If one can do this effectively it is feasible to push yourself as a sailor for months on end without stopping. Indeed there are races, such as the Vendée Globe, in which a single sailor sails a boat around the oceans of the world without stopping, and without ever getting what most of us would consider a normal uninterrupted night of sleep. But sometimes skippers do push too hard and don’t nap enough, ending up with serious problems. For example, a young racer had been sailing for days without sleep, but he was ahead of the fleet in the Solitaire du Figaro, a grueling, singlehanded race off the coast of France. Sailing into the harbor to the cheers of the crowd, he stepped from his boat onto the wharf to accept their congratulations—then his safety harness jerked him back. There were no crowds, no wharf. He was standing on the gunwale of his boat surrounded by empty ocean. He had hallucinated as a result of sleep deprivation.
In neuroscience, the ability of the brain to respond to a stimulus is measured as a latency, or a delay from the stimulus to a response. With sleep deprivation the delay gets prolonged. I therefore measure this latency with an app on my phone and use it to provide feedback, helping me determine if I need more sleep, or naps. Not only is this important for my sailing but also to use to reduce the probability of a sleep deprivation induced seizure.

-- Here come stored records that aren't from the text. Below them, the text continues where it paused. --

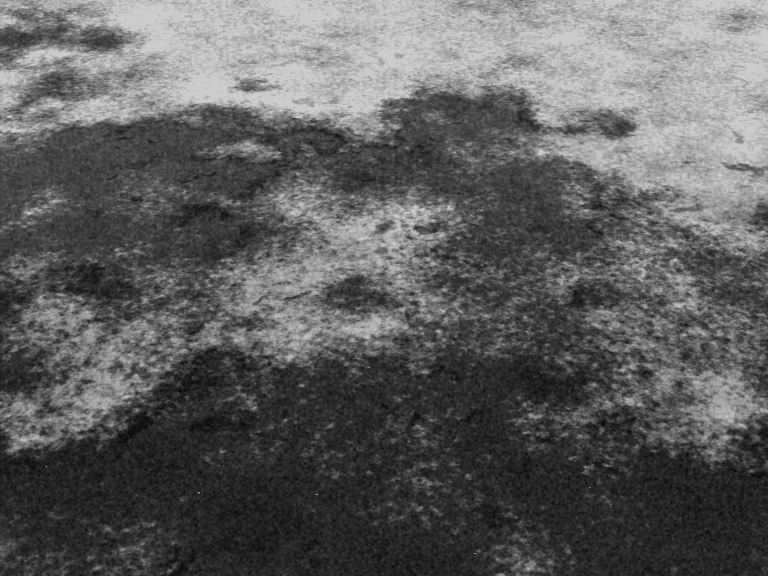
A WebGL 2 fragment shader for this texture:

```glsl
#version 300 es
precision highp float;
// Weathered concrete floor seen at a slant: pale worn areas over dark damp ground.
// Broad soft masses are warped and broken up by layered cellular noise, then
// stained with blots and dark rims, and finished with specks and film grain.

#define HORIZON 1.9        // height of the vanishing line
#define FLATTEN 2.5        // foreshortening of ground features
#define WARP 0.14          // raggedness of the broad masses
#define MOTTLE 0.50        // strength of medium patches
#define SPECKLE 0.30       // strength of fine wear
#define BLOT_SCALE 9.0     // blot cells per unit
#define BLOT_SHARE 0.50    // share of cells holding a blot
#define BLOT_DARK 0.46     // darkening inside blots
#define RIM_DARK 0.40      // darkening along stain edges
#define GRAIN 0.055        // film grain strength
#define GRAIN_SCALE 250.0  // grains per canvas height

uniform vec2 u_resolution;
out vec4 fragColor;

vec3 hash3(vec2 cell) {
  vec3 h = fract(cell.xyx * vec3(0.1031, 0.1030, 0.0973));
  h += dot(h, h.yxz + 33.33);
  return fract((h.xxy + h.yzz) * h.zyx);
}

// Smooth cellular noise: signed soft bumps around jittered points
float cellNoise(vec2 p) {
  vec2 cell = floor(p), f = p - cell;
  float sum = 0.0;
  for (int j = -1; j <= 1; j++)
    for (int i = -1; i <= 1; i++) {
      vec2 o = vec2(i, j);
      vec3 h = hash3(cell + o);
      vec2 d = o + h.xy - f;
      float w = max(0.0, 1.0 - dot(d, d));
      sum += (h.z - 0.5) * w * w;
    }
  return 2.0 * sum;
}

float layered(vec2 p, int octaves) {
  float sum = 0.0, amp = 0.5;
  for (int i = 0; i < octaves; i++) {
    sum += amp * cellNoise(p);
    p = mat2(0.8, 0.6, -0.6, 0.8) * p * 2.03 + 17.3;
    amp *= 0.58;
  }
  return sum;
}

// Scattered round spots of random size; share sets how many cells are filled
float spots(vec2 p, float share, float radius, float softness) {
  vec2 cell = floor(p), f = p - cell;
  float cover = 0.0;
  for (int j = -1; j <= 1; j++)
    for (int i = -1; i <= 1; i++) {
      vec2 o = vec2(i, j);
      vec3 h = hash3(cell + o + 71.0);
      float size = radius * (0.4 + 0.6 * h.z / share);
      float d = length(o + h.xy - f);
      float spot = 1.0 - smoothstep(size * (1.0 - softness), size, d);
      cover = max(cover, spot * step(h.z, share));
    }
  return cover;
}

float glow(vec2 p, vec2 centre, vec2 radius) {
  vec2 d = (p - centre) / radius;
  return exp(-dot(d, d));
}

// Broad layout of pale (1) and dark (0) ground
float paleMass(vec2 p) {
  float bay = (p.x - 0.83) / 0.13;
  float edge = 0.78 + 0.07 * exp(-bay * bay) - 0.20 * smoothstep(0.92, 1.3, p.x);
  float mass = smoothstep(edge - 0.06, edge + 0.09, p.y);
  mass -= 0.75 * glow(p, vec2(0.06, 0.91), vec2(0.13, 0.06));
  mass += 0.72 * glow(p, vec2(0.55, 0.53), vec2(0.20, 0.13));
  mass += 0.72 * glow(p, vec2(0.13, 0.36), vec2(0.20, 0.14));
  mass += 0.70 * glow(p, vec2(1.26, 0.34), vec2(0.24, 0.11));
  mass += 0.34 * glow(p, vec2(1.02, 0.58), vec2(0.34, 0.17));
  return mass + 0.06;
}

void main() {
  vec2 p = gl_FragCoord.xy / u_resolution.y;
  float centreX = 0.5 * u_resolution.x / u_resolution.y;
  vec2 ground = HORIZON * vec2(p.x - centreX, FLATTEN) / (HORIZON - p.y);

  // Ragged masses, worn through by medium and fine noise
  vec2 ragged = vec2(layered(ground * 5.0, 5), layered(ground * 5.0 + 31.0, 5));
  float mass = paleMass(p + WARP * ragged * vec2(1.0, 0.7));
  float medium = layered(ground * 6.0 + 11.0, 5);
  float fine = layered(ground * 75.0, 3);
  float sharpness = mix(1.5, 0.45, smoothstep(0.5, 0.95, p.y));
  float wear = mass + MOTTLE * medium + SPECKLE * sharpness * fine;
  float cover = smoothstep(0.10, 1.0, wear);

  // Ground brightens with distance
  float dark = mix(0.155, 0.29, smoothstep(0.2, 0.78, p.y));
  float pale = mix(0.57, 0.74, smoothstep(0.4, 0.92, p.y));
  float tone = mix(dark, pale, cover) * (1.0 + 0.22 * medium + 0.16 * fine);

  // Blots and stain rims, thinning out in the far pale area
  float far = smoothstep(0.76, 0.95, p.y);
  float blot = spots(ground * BLOT_SCALE + 1.3 * ragged + 0.5 * medium, BLOT_SHARE, 0.40, 0.75);
  float patchy = smoothstep(-0.15, 0.35, layered(ground * 4.0 + 57.0, 3));
  float offset = (mass - 0.27) / 0.07;
  float rim = exp(-offset * offset) * patchy;
  tone *= 1.0 - BLOT_DARK * blot * mix(0.3 + 0.7 * patchy, 0.2 * patchy, far);
  tone *= 1.0 - RIM_DARK * rim;

  // Rare bright grit in the foreground
  float grit = spots(ground * 30.0, 0.012, 0.09, 0.6) * (1.0 - smoothstep(0.3, 0.5, p.y));
  tone = mix(tone, 0.75, 0.8 * grit);

  tone += GRAIN * cellNoise(p * GRAIN_SCALE);
  fragColor = vec4(vec3(clamp(tone, 0.06, 0.80)), 1.0);
}
```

Taking one more step to live a fuller life requires guardrails for safety.
In my conversations with people with epilepsy I ask, “can you take one more step to live a fuller life?” The second question is, “what guardrails can you put in place for your safety?” As I sail, I use guardrails for my safety. First, I use a series of standard
Sleep is essential for everyone but due to the potential ability to trigger seizures, daily sleep is critically important for people with epilepsy. Though I have epilepsy, I use a napping strategy that allows me to sail but reduces the danger associated with sleep deprivation. With napping as my safety guardrail, I am able to live a fuller life through sailing.